■ Stored data entries

>>

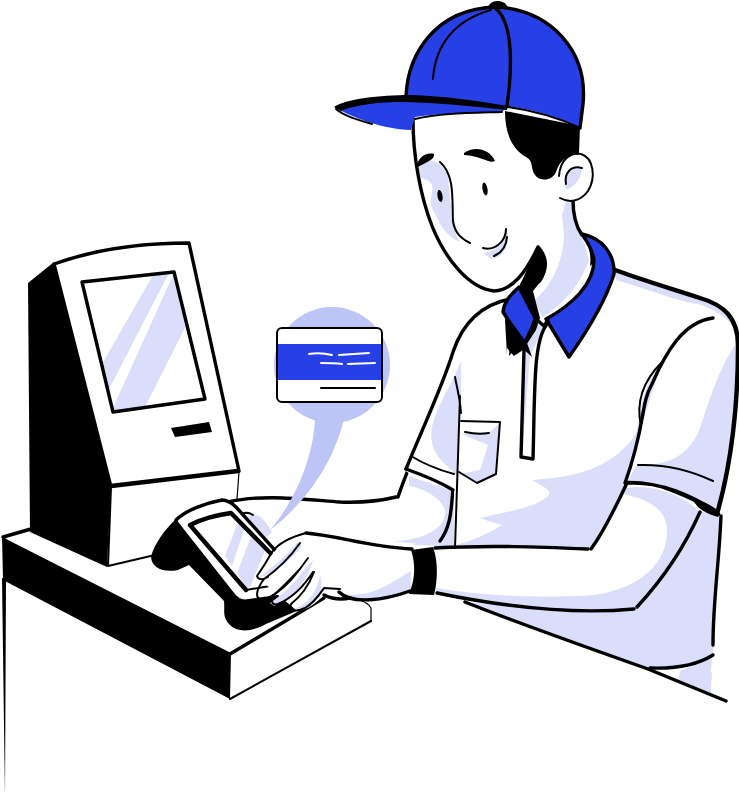
<!DOCTYPE html>
<html lang="en">
<head>
<meta charset="utf-8">
<title>Cashier taking a card payment</title>
<style>
:root{--ink:#000;--paper:#fff;--blue:#2740e6;--tint:#dadefa;--bubble:#bdc5f7}
html,body{margin:0;background:var(--paper);overflow:hidden}
svg{display:block;width:739px;height:800px}
.ink{fill:var(--ink)}
.paper{fill:var(--paper)}
.blue{fill:var(--blue)}
.tint{fill:var(--tint)}
.bubble{fill:var(--bubble)}
.line{fill:none}
.line,.edge{stroke:var(--ink);stroke-width:3.4;stroke-linecap:round;stroke-linejoin:round}
.thin{stroke-width:2}
.hair{stroke-width:1.2}
.bold{stroke-width:4.4}
</style>
</head>
<body>
<svg viewBox="0 0 739 800" role="img" aria-label="Cashier in a blue cap using a card terminal beside a till">
<defs>
<clipPath id="torso-clip"><path d="M505 300C540 320 570 300 613 270L700 298C725 306 737 318 738 350C738 410 730 470 718 514L722 516L713 655L711 694L648 668L465 602L454 548L458 395L500 310Z"/></clipPath>
</defs>

<g id="counter">
<path class="paper" d="M3 537L30 528L240 500L372 606V620L230 698L5 580Z"/>
<path class="ink" d="M2 536L8 540L231 653L230 699L3 580Z"/>
<path class="line" d="M3 537L31 529"/>
<path class="line" d="M230 654L324 598"/>
<path class="line thin" d="M230 699L371 621"/>
<path class="line hair" d="M371 621V608C367 601 358 599 346 598"/>
<path class="ink" d="M2 578L6 580L5 796Z"/>
</g>

<g id="till">
<path class="ink" d="M28 283L54 262L111 486L107 567L30 532Z"/>
<path class="paper edge" d="M54 264C96 249 140 243 189 243L239 471L111 487Z"/>
<path class="paper" d="M111 487L239 471V500L175 540L108 566Z"/>
<path class="line thin" d="M111 487L108 566L155 555"/>
<path class="line hair" d="M239 472L237 499"/>
<path class="line bold" d="M111 486L238 471"/>
<path class="paper" d="M82 282L174 272L205 399L113 412Z"/>
<path class="tint" d="M102 364L153 275L169 273L108 391ZM113 408L174 273L187 324L145 407L113 412Z"/>
<path class="line" d="M82 282L174 272L205 399L113 412Z"/>
<path class="ink" d="M171 428L209 422L212 432L175 437Z"/>
</g>

<g id="far-arm">
<path class="paper" d="M228 502C262 495 300 499 340 502C366 502 384 500 396 498L408 470L454 490V548L300 545L248 515Z"/>
<path class="tint" d="M409 476L453 491V546L412 545C432 540 446 526 445 510C441 498 424 488 409 486Z"/>
<path class="tint" d="M392 541C425 541 448 526 447 508L454 500V548Z"/>
<path class="tint" d="M247 517C262 510 266 524 272 532L264 540Z"/>
<path class="line" d="M228 502C262 494 300 499 340 502C366 503 384 500 396 497"/>
<path class="line" d="M398 497C402 485 405 478 408 470M453 490C451 506 452 525 440 541"/>
<path class="line thin" d="M242 514Q247 511 253 515"/>
</g>

<g id="shirt">
<path class="paper" d="M510 298C480 304 460 325 450 360L404 470C418 480 436 482 454 490V548L465 602L648 668L711 694L713 655L722 516L718 514C730 470 738 410 738 350C737 318 725 306 700 298L613 270L560 300Z"/>
<g clip-path="url(#torso-clip)">
<path class="tint" d="M616 280C650 290 680 302 698 304C715 309 730 320 734 328L738 316L700 296L613 268Z"/>
<path class="tint" d="M738 340C718 370 710 398 700 428C690 455 668 466 636 466L626 484C660 485 690 500 718 515L739 430Z"/>
<path class="tint" d="M661 364C636 395 643 420 634 437C610 468 578 477 532 480C546 488 552 491 548 496C535 508 505 512 480 518C488 521 494 523 502 525C490 533 474 540 456 545L590 550L626 484L642 424Z"/>
<path class="tint" d="M715 515L722 516L713 655L711 694L648 668L465 603L635 608C660 580 684 545 700 511Z"/>
<path class="paper" d="M650 667C676 668 696 664 714 656L712 672C700 678 686 682 680 681Z"/>
<path class="tint" d="M680 671L712 658L709 694L678 681Z"/>
</g>
<path class="tint" d="M461 400V360C455 378 446 390 436 414C426 438 432 455 452 470L457 476Z"/>
<path class="tint" d="M523 350L536 326L548 323C538 340 536 362 534 390V459L522 457Z"/>
<path class="paper" d="M530 355L543 330C536 358 535 400 533 458L522 457Z"/>
<path class="tint" d="M461 434L490 432L500 423L496 474L477 483L459 474L480 470L488 445Z"/>
<path class="line thin" d="M461 421L500 422L496 474L477 483L459 472M465 432Q478 435 489 433"/>
<path class="line" d="M510 299C480 305 462 325 453 352C443 385 424 425 406 469"/>
<path class="line" d="M406 469C420 474 437 480 453 490"/>
<path class="line thin" d="M411 456C424 464 439 470 454 474M455 377C457 388 460 398 461 413M460 396L455 548"/>
<path class="line" d="M547 324C533 342 535 390 533 459L521 457L524 350"/>
<path class="line bold" d="M615 270C645 281 673 289 700 298C724 305 738 318 738 345C738 410 730 468 717 514"/>
<path class="line" d="M713 318C683 322 666 352 652 384C640 405 646 425 625 483"/>
<path class="line thin" d="M662 362C642 382 636 404 641 426M638 465C665 464 690 470 713 481"/>
<path class="line bold" d="M626 483C660 482 693 496 718 514"/>
<path class="ink" d="M690 497Q707 502 719 511L718 517Q706 514 698 507Z"/>
<path class="line" d="M721 516C719 565 713 600 713 645"/>
<path class="line" d="M650 668C674 669 697 665 713 655"/>
<path class="line" d="M465 602C510 620 580 645 648 669L726 701"/>
</g>

<g id="neck-and-collar">
<path class="paper" d="M538 248L570 196L582 235L592 258L570 302L540 320L524 290Z"/>
<path class="tint" d="M560 199L573 197C574 215 578 228 582 236L589 260C578 290 560 306 542 318L535 300C552 285 563 262 564 235Z"/>
<path class="ink" d="M538 245C548 255 549 270 541 281L533 291L540 318L536 330L523 350L514 356L507 348V355L505 320L520 285Z"/>
<path class="ink" d="M580 232C586 240 592 250 590 266L603 254Z"/>
<path class="blue edge" d="M582 234C602 238 615 254 614 274C606 300 588 330 569 357L546 319C572 305 594 284 594 260C592 247 586 241 582 234Z"/>
<path class="blue edge" d="M519 287C510 295 504 302 503 312L524 345C528 334 534 326 535 318Z"/>
<path class="ink" d="M503 310L527 343L532 357L519 345L509 356L511 329Z"/>
<path class="line" d="M536 319L544 326L548 320"/>
<path class="line" d="M573 200C573 215 577 228 582 235"/>
</g>

<g id="head">
<path class="paper" d="M413 118L506 111L560 150C570 150 590 152 593 168C594 188 582 202 566 200C562 222 550 240 538 248C528 270 515 287 494 291C470 288 440 250 430 222C418 190 412 150 413 118Z"/>
<path class="tint" d="M418 168C430 156 440 160 447 174C452 195 449 225 460 242C446 236 440 225 434 212C426 198 436 192 431 183C427 178 421 180 418 174Z"/>
<path class="tint" d="M483 253C500 250 508 240 506 228C512 242 504 258 491 259Z"/>
<path class="line" d="M413 120C413 155 420 195 432 226C445 258 468 288 494 291C513 290 526 272 538 247"/>
<path class="ink" d="M538 245C550 256 549 270 541 282C535 288 528 287 520 284C529 272 534 260 538 245Z"/>
<path class="ink" d="M505 111L580 126L579 153C568 154 560 160 556 172C552 181 540 182 535 175C530 168 534 161 526 157C511 148 505 132 505 111Z"/>
<path class="paper edge thin" d="M559 176C560 160 570 152 581 154C594 158 596 178 588 191C580 202 569 203 560 198"/>
<path class="tint" d="M566 190C562 176 568 166 582 168C581 180 575 186 566 190Z"/>
<path class="line thin" d="M566 184C564 173 571 165 582 168"/>
<path class="line thin" d="M440 162C455 175 452 200 453 221C455 234 462 239 470 243"/>
<path class="line thin" d="M483 248C494 251 506 242 506 229M494 256Q506 251 507 237"/>
<path class="ink" d="M416 168C418 157 426 152 434 154C435 160 426 162 416 168Z"/>
<path class="ink" d="M464 153C474 146 489 148 495 161C489 164 482 156 464 155Z"/>
<ellipse class="ink" cx="440" cy="196" rx="2.5" ry="6" transform="rotate(-10 440 196)"/>
<ellipse class="ink" cx="485" cy="189" rx="2.5" ry="6.5" transform="rotate(-10 485 189)"/>
</g>

<g id="cap">
<path class="ink" d="M488 7Q491 0 499 1Q507 2 508 9Z"/>
<path class="blue" d="M406 97C408 55 434 8 496 7C552 10 588 52 583 104L580 129C556 116 530 108 506 107Z"/>
<path class="blue" d="M336 108C358 99 388 97 410 97C442 98 475 101 507 107L502 112C470 113 438 113 415 117L411 130C382 129 354 118 336 108Z"/>
<path class="line" d="M406 96C408 55 434 9 496 7C552 10 588 52 583 104L580 128"/>
<path class="ink" d="M334 107C345 99 380 95 410 95C445 96 478 101 508 106L507 110C470 106 430 102 400 102C375 102 352 106 341 111Z"/>
<path class="line thin" d="M336 109C344 116 358 120 372 124M502 112C470 113 440 113 415 119M508 107C530 110 557 117 580 128"/>
<path class="line" d="M495 8C514 22 512 70 507 106"/>
<path class="line thin" d="M491 10C455 20 435 45 433 79"/>
</g>

<g id="speech-bubble">
<circle class="bubble" cx="332" cy="365" r="58"/>
<path class="bubble" d="M315 418C314 455 296 500 270 530C303 505 334 465 345 415Z"/>
</g>
<g id="payment-card">
<rect class="paper" x="277" y="328" width="105" height="74" rx="5"/>
<rect class="blue" x="278" y="344" width="103" height="36"/>
<rect class="line thin" x="277" y="328" width="105" height="74" rx="5"/>
<path d="M309 354Q320 352 332 355M339 355L369 353M321 363Q334 363 342 364M348 364L375 363" fill="none" stroke="var(--paper)" stroke-width="2" stroke-linecap="round"/>
<path class="line thin" d="M321 388L375 388"/>
</g>

<g id="card-terminal">
<path class="ink" d="M176 519C166 528 154 544 151 557C152 568 163 573 178 570L189 565L224 601C225 610 222 616 229 624C238 634 254 631 266 624L318 602L270 570L210 505Z"/>
<path class="paper edge" d="M176 520C186 510 206 503 222 500C228 500 232 503 236 507L300 578C304 586 298 594 290 595L247 601C240 602 236 599 232 593L180 527Q176 523 176 520Z"/>
<path class="paper" d="M190 525L230 513L279 563L268 584L246 590Z"/>
<path class="tint" d="M225 556L238 522L245 527L232 566ZM237 573L252 534L266 548L250 587L246 588Z"/>
<path class="line bold" d="M246 590L190 525C202 519 216 515 231 513L280 563"/>
<path class="line thin" d="M246 590L270 586"/>
</g>

<g id="near-arm">
<path class="paper" d="M258 578C268 556 282 538 306 533C340 537 370 547 412 549L590 550C605 530 616 506 626 485C655 483 680 492 700 511C685 545 662 580 635 608C570 616 500 606 436 593L410 591C385 599 360 604 340 594L328 590C318 603 305 612 296 610Z"/>
<path class="tint" d="M626 488C650 484 680 493 699 511C685 545 662 580 635 608C575 615 500 606 436 594V588C490 597 550 598 594 595C644 588 668 560 667 530C666 508 648 500 624 494Z"/>
<path class="tint" d="M411 571V591C385 600 358 605 342 594C374 598 390 583 411 571Z"/>
<path class="tint" d="M258 578C280 562 286 555 297 543L302 545C294 558 276 572 258 578ZM270 603C296 585 300 573 313 560C308 580 294 598 274 606ZM294 609C312 602 317 588 320 575C326 594 312 613 294 609Z"/>
<path class="line" d="M306 533C340 536 368 547 412 549M435 548C490 545 540 547 588 549"/>
<path class="line" d="M591 549C605 530 616 506 626 485M700 512C684 548 662 580 637 607"/>
<path class="line" d="M634 609C570 615 500 606 437 593M410 591C385 600 352 605 339 592"/>
<path class="ink" d="M411 550L433 547C438 560 438 580 434 595L409 594C415 580 416 565 411 550Z"/>
<path class="line thin" d="M306 533C291 537 278 544 272 552C267 561 262 569 257 576C258 580 263 580 268 577M300 543C291 556 281 567 264 579C258 587 254 597 260 599C272 601 284 585 300 569M308 558C299 570 291 583 274 595C270 601 272 606 278 604C292 598 304 586 313 572M314 572C309 585 300 597 291 604C288 611 297 612 305 608C315 602 320 594 324 588L340 589"/>
<path class="line" d="M324 595Q336 601 350 598"/>
</g>
</svg>
</body>
</html>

<<

■ The problem
Filter the entries above down to the lines that hold the word "blue", and copy those lines.

■ Task output
:root{--ink:#000;--paper:#fff;--blue:#2740e6;--tint:#dadefa;--bubble:#bdc5f7}
.blue{fill:var(--blue)}
<svg viewBox="0 0 739 800" role="img" aria-label="Cashier in a blue cap using a card terminal beside a till">
<path class="blue edge" d="M582 234C602 238 615 254 614 274C606 300 588 330 569 357L546 319C572 305 594 284 594 260C592 247 586 241 582 234Z"/>
<path class="blue edge" d="M519 287C510 295 504 302 503 312L524 345C528 334 534 326 535 318Z"/>
<path class="blue" d="M406 97C408 55 434 8 496 7C552 10 588 52 583 104L580 129C556 116 530 108 506 107Z"/>
<path class="blue" d="M336 108C358 99 388 97 410 97C442 98 475 101 507 107L502 112C470 113 438 113 415 117L411 130C382 129 354 118 336 108Z"/>
<rect class="blue" x="278" y="344" width="103" height="36"/>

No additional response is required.